_Problem to solve:_ In the material below, the lines containing the word "translate" are required; copy each of them.

##### Exercise material #####

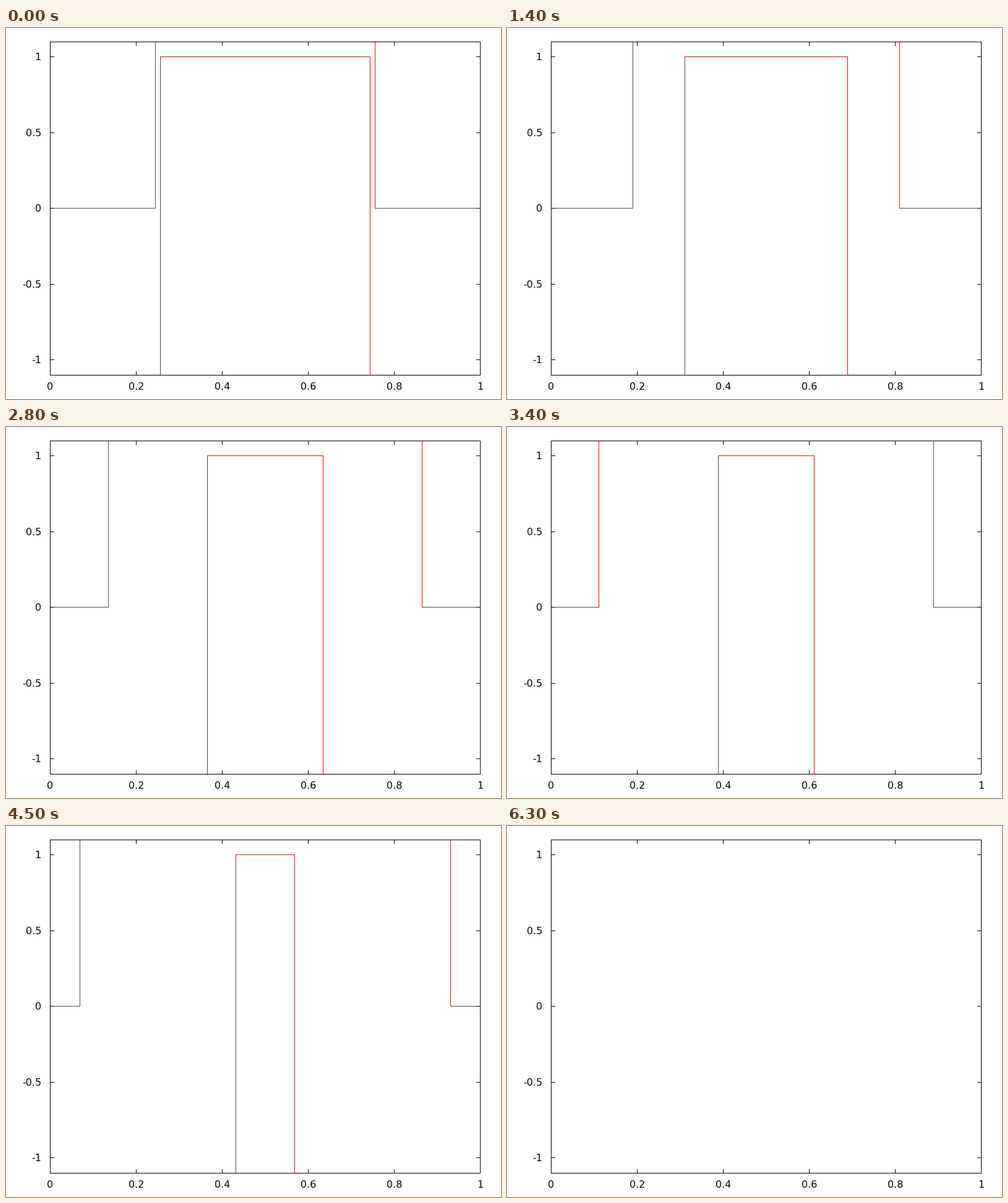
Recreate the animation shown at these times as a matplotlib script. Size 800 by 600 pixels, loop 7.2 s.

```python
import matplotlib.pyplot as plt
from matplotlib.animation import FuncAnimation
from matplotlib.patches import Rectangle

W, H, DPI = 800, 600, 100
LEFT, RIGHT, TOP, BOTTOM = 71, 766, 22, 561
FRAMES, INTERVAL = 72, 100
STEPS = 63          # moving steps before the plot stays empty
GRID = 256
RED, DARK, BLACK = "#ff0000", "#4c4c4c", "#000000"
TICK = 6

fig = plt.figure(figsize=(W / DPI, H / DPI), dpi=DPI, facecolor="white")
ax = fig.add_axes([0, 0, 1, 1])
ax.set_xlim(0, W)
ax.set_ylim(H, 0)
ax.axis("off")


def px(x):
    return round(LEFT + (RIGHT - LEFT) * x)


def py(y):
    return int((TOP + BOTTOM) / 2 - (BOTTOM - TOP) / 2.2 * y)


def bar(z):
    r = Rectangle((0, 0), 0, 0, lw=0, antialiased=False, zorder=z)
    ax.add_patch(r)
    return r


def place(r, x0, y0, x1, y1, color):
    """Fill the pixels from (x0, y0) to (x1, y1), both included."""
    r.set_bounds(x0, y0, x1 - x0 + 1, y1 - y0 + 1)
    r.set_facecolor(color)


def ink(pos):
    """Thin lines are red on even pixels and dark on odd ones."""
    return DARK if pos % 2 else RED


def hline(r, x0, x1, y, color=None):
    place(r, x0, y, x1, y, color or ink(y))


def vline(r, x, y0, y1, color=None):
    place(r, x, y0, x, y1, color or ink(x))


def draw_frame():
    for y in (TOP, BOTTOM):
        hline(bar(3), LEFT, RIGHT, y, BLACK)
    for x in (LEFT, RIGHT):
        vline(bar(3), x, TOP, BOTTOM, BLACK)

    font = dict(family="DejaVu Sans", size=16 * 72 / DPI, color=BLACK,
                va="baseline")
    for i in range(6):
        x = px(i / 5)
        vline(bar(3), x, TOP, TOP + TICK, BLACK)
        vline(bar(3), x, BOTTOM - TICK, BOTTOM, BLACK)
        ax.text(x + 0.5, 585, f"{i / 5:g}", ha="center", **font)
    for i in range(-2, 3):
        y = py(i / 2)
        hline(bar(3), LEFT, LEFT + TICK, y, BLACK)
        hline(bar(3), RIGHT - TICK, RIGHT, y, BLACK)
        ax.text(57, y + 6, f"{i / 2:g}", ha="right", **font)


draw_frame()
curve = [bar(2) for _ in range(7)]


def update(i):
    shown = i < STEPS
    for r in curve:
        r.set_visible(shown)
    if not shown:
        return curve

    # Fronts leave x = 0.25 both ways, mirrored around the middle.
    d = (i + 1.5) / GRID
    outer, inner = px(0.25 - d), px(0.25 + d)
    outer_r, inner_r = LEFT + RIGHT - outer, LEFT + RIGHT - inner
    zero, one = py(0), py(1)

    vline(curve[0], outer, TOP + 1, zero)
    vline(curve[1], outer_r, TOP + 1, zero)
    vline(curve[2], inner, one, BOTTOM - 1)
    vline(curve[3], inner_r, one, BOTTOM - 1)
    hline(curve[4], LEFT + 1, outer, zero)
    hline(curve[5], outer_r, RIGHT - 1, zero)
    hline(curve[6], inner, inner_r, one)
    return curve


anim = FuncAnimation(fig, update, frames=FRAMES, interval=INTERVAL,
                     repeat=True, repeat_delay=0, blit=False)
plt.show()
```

#####
##### Exercise material #####

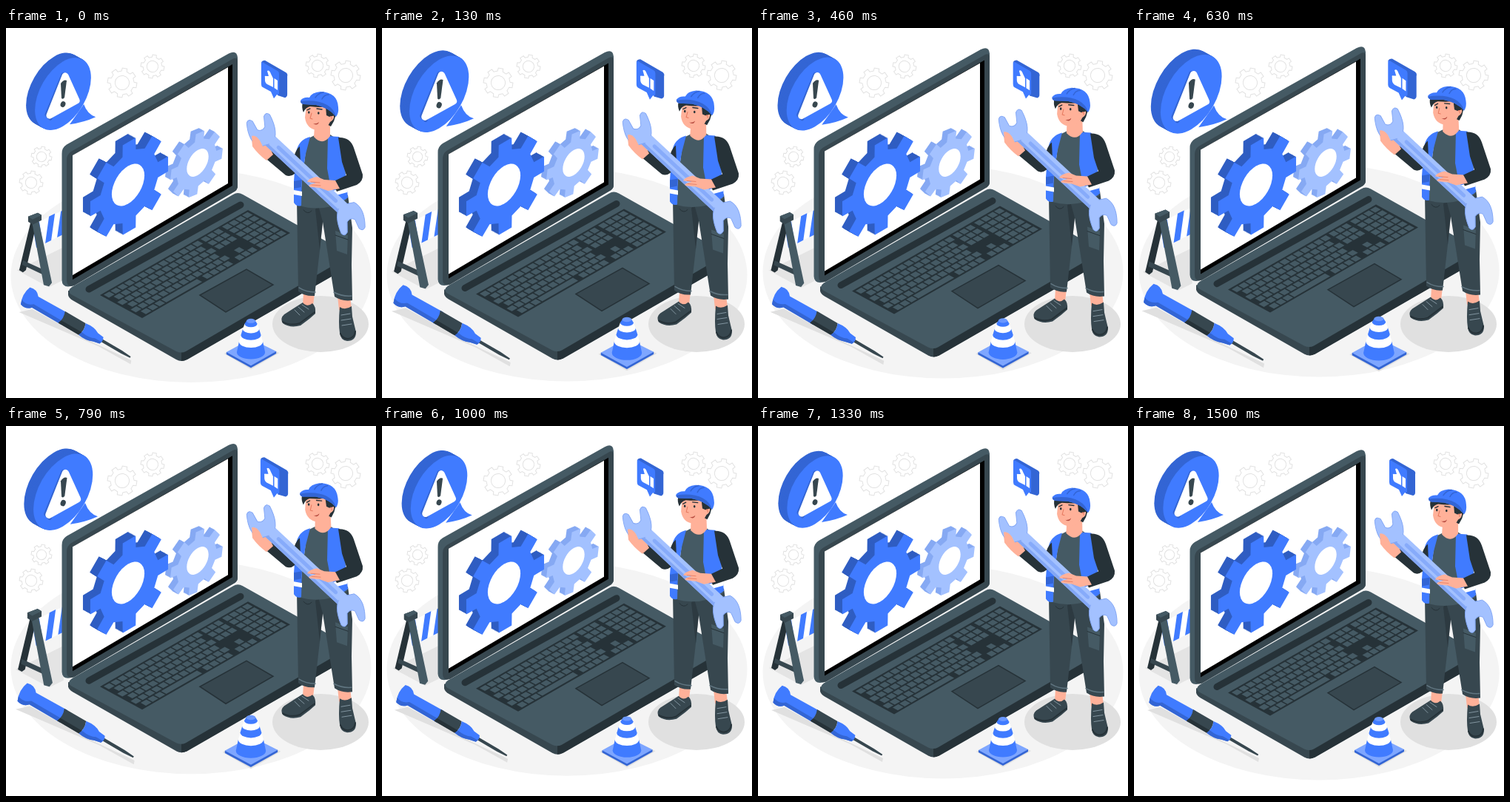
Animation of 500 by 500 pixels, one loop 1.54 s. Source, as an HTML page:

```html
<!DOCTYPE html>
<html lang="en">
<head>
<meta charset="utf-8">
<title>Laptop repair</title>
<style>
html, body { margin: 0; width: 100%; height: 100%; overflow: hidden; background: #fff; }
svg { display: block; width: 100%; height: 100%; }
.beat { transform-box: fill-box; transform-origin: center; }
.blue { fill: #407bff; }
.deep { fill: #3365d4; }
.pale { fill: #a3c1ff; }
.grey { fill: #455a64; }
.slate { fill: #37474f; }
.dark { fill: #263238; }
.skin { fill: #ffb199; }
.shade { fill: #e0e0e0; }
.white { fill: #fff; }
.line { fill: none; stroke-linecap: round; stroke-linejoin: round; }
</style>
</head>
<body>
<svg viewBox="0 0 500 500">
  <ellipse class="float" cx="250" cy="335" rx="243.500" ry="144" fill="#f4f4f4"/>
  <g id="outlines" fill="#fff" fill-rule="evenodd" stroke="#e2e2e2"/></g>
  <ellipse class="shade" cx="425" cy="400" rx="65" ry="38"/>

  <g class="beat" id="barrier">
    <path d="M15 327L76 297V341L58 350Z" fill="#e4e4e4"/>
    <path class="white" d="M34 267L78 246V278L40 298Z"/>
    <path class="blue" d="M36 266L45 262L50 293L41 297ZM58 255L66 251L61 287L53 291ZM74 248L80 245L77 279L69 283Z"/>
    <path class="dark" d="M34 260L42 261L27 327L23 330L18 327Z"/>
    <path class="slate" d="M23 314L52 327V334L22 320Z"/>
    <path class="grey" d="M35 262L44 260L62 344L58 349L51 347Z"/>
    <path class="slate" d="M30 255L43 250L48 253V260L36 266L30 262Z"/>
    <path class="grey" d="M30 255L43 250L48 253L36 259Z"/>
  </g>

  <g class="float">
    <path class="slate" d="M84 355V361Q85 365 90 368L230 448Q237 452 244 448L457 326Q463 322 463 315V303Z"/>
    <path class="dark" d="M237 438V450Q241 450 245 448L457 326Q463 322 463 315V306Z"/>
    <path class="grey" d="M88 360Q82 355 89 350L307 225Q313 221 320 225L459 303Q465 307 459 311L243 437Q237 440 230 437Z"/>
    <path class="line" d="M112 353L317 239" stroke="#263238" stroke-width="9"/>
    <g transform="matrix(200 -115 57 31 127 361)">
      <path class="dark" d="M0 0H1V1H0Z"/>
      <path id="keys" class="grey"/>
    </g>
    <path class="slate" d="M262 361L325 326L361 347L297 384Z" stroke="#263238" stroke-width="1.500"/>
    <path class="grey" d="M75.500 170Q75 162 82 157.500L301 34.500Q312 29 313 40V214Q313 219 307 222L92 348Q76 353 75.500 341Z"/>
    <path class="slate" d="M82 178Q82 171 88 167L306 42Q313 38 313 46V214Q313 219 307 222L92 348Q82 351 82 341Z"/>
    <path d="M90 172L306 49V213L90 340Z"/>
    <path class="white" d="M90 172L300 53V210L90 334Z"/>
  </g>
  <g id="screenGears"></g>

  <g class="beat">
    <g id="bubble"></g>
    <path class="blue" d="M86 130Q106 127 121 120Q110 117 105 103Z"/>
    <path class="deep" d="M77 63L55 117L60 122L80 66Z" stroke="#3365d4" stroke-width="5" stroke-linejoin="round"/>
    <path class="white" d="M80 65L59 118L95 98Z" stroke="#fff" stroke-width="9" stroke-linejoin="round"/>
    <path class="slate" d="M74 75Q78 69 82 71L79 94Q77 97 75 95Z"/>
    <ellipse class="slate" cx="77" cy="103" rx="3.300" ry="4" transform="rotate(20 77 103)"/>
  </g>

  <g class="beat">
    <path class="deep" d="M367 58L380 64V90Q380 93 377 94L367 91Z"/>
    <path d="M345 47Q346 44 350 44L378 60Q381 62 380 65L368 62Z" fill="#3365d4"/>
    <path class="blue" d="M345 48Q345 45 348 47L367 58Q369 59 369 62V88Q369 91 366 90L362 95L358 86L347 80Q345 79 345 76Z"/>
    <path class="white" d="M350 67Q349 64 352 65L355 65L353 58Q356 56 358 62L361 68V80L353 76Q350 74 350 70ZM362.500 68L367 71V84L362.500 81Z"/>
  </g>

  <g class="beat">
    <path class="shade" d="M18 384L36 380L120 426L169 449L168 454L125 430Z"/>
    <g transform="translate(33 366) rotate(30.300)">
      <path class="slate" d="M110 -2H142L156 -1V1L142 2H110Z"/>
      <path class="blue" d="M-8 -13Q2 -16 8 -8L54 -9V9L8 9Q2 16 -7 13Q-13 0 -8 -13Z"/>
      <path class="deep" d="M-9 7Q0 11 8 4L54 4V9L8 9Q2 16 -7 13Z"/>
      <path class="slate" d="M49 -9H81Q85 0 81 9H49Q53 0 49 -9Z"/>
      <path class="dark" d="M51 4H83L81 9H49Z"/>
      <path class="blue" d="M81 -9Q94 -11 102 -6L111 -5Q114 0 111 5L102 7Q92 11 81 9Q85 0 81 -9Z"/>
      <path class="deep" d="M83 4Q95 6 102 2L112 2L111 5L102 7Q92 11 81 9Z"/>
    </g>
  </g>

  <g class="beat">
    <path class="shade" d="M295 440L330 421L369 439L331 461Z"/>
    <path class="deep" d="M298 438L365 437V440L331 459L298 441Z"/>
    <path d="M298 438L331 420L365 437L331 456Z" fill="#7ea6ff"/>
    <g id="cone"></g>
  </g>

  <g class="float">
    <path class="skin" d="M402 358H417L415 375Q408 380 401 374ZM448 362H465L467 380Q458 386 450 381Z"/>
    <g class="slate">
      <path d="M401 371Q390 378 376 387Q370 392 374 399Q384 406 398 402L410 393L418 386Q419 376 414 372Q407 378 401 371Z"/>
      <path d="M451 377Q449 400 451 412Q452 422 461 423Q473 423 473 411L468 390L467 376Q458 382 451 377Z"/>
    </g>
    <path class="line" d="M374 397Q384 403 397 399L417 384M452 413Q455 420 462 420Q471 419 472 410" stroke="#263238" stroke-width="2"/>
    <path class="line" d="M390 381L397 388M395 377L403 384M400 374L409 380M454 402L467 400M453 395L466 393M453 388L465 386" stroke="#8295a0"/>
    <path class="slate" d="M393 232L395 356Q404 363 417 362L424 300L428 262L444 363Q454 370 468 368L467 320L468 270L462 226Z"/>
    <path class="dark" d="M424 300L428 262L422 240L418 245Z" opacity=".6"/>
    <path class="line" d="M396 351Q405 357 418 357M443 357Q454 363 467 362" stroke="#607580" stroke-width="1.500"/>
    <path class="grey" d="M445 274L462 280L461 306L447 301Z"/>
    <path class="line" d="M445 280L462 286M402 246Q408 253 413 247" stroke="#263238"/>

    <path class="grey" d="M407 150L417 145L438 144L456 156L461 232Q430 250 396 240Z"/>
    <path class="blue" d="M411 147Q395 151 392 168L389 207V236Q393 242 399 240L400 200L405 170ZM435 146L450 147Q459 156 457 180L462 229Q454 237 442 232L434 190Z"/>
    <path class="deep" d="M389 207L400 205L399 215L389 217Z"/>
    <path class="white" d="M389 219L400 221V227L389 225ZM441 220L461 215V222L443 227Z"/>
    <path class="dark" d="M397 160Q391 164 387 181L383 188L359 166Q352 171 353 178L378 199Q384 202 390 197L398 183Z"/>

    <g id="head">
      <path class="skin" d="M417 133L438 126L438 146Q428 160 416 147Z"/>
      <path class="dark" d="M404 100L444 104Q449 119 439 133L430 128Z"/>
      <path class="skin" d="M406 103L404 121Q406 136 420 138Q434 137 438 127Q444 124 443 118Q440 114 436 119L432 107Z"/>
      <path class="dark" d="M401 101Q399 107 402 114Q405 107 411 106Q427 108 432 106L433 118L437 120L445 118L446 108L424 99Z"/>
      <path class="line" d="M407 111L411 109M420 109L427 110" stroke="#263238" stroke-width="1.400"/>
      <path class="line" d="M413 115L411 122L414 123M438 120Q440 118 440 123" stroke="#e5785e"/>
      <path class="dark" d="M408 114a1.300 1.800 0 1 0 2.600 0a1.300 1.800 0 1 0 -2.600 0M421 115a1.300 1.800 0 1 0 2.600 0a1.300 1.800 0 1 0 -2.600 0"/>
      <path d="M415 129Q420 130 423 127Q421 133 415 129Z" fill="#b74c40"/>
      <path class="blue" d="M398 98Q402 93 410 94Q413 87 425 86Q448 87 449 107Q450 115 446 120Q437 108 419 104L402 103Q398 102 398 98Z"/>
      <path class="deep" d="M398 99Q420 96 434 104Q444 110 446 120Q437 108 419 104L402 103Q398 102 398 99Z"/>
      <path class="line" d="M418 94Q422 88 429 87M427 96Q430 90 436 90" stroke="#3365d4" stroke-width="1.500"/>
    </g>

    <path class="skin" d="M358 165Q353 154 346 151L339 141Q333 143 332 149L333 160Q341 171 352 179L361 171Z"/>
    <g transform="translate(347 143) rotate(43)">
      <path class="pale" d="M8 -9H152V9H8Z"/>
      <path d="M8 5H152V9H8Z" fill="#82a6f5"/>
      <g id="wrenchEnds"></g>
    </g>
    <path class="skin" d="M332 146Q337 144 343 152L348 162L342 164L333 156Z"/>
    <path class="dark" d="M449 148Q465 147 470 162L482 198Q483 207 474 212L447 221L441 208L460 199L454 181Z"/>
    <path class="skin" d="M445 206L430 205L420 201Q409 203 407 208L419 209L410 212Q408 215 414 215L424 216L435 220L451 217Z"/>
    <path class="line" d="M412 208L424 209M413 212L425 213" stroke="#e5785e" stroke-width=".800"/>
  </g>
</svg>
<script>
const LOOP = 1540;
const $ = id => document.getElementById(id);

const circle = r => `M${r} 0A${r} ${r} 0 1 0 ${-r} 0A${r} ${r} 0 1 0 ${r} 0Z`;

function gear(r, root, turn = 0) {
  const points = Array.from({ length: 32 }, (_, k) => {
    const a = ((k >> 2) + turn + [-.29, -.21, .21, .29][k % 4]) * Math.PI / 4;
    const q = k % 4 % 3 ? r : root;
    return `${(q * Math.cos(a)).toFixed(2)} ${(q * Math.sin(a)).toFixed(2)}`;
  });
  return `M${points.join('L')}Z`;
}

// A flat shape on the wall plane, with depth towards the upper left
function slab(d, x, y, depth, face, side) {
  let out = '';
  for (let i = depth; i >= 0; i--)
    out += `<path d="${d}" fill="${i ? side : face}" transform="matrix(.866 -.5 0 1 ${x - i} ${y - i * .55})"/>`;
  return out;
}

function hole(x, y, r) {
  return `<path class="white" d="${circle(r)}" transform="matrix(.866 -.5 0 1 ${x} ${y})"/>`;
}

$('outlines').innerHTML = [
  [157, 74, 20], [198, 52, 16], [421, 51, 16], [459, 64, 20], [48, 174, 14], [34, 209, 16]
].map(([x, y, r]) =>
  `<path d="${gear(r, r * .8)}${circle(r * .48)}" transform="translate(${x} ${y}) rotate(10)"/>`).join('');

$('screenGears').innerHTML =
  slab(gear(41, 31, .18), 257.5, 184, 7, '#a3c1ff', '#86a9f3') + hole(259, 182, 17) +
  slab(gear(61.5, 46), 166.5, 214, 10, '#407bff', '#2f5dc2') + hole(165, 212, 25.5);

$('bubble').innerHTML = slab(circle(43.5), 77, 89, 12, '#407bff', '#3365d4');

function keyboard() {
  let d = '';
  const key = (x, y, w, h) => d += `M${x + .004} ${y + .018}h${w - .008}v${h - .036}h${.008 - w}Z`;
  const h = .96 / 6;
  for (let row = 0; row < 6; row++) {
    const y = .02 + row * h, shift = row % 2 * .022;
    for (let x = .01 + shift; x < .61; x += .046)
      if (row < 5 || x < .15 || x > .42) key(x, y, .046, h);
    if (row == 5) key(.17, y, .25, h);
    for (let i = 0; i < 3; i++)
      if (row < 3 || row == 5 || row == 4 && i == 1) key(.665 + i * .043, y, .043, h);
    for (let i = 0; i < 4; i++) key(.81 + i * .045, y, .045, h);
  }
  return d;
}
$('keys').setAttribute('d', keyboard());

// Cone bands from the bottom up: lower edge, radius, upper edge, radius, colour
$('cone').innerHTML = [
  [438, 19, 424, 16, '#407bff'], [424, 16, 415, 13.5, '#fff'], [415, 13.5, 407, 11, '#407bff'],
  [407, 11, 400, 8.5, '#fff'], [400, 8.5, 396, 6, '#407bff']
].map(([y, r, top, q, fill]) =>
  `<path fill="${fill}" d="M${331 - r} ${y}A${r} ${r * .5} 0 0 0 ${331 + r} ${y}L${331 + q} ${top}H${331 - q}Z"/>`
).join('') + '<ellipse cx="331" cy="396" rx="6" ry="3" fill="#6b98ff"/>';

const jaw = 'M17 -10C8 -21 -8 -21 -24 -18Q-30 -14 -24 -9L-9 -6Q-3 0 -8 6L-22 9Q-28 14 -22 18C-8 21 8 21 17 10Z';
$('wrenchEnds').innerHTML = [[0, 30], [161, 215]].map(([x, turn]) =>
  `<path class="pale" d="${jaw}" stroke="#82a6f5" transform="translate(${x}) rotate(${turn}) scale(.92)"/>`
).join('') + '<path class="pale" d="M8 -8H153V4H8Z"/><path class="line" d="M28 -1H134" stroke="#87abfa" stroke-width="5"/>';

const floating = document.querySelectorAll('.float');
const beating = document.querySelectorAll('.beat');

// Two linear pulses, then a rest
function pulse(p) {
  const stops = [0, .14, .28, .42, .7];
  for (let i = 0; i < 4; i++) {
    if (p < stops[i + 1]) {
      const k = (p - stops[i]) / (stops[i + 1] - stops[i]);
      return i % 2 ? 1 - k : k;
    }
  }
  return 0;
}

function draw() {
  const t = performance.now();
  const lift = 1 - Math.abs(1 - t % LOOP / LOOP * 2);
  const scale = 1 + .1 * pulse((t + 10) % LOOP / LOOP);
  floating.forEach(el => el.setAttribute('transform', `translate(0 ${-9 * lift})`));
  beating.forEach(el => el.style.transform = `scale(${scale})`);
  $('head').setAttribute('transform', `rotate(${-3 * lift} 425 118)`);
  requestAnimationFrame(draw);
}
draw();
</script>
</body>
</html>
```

#####

_Response:_
    <g transform="translate(33 366) rotate(30.300)">
    <g transform="translate(347 143) rotate(43)">
  `<path d="${gear(r, r * .8)}${circle(r * .48)}" transform="translate(${x} ${y}) rotate(10)"/>`).join('');
  `<path class="pale" d="${jaw}" stroke="#82a6f5" transform="translate(${x}) rotate(${turn}) scale(.92)"/>`
  floating.forEach(el => el.setAttribute('transform', `translate(0 ${-9 * lift})`));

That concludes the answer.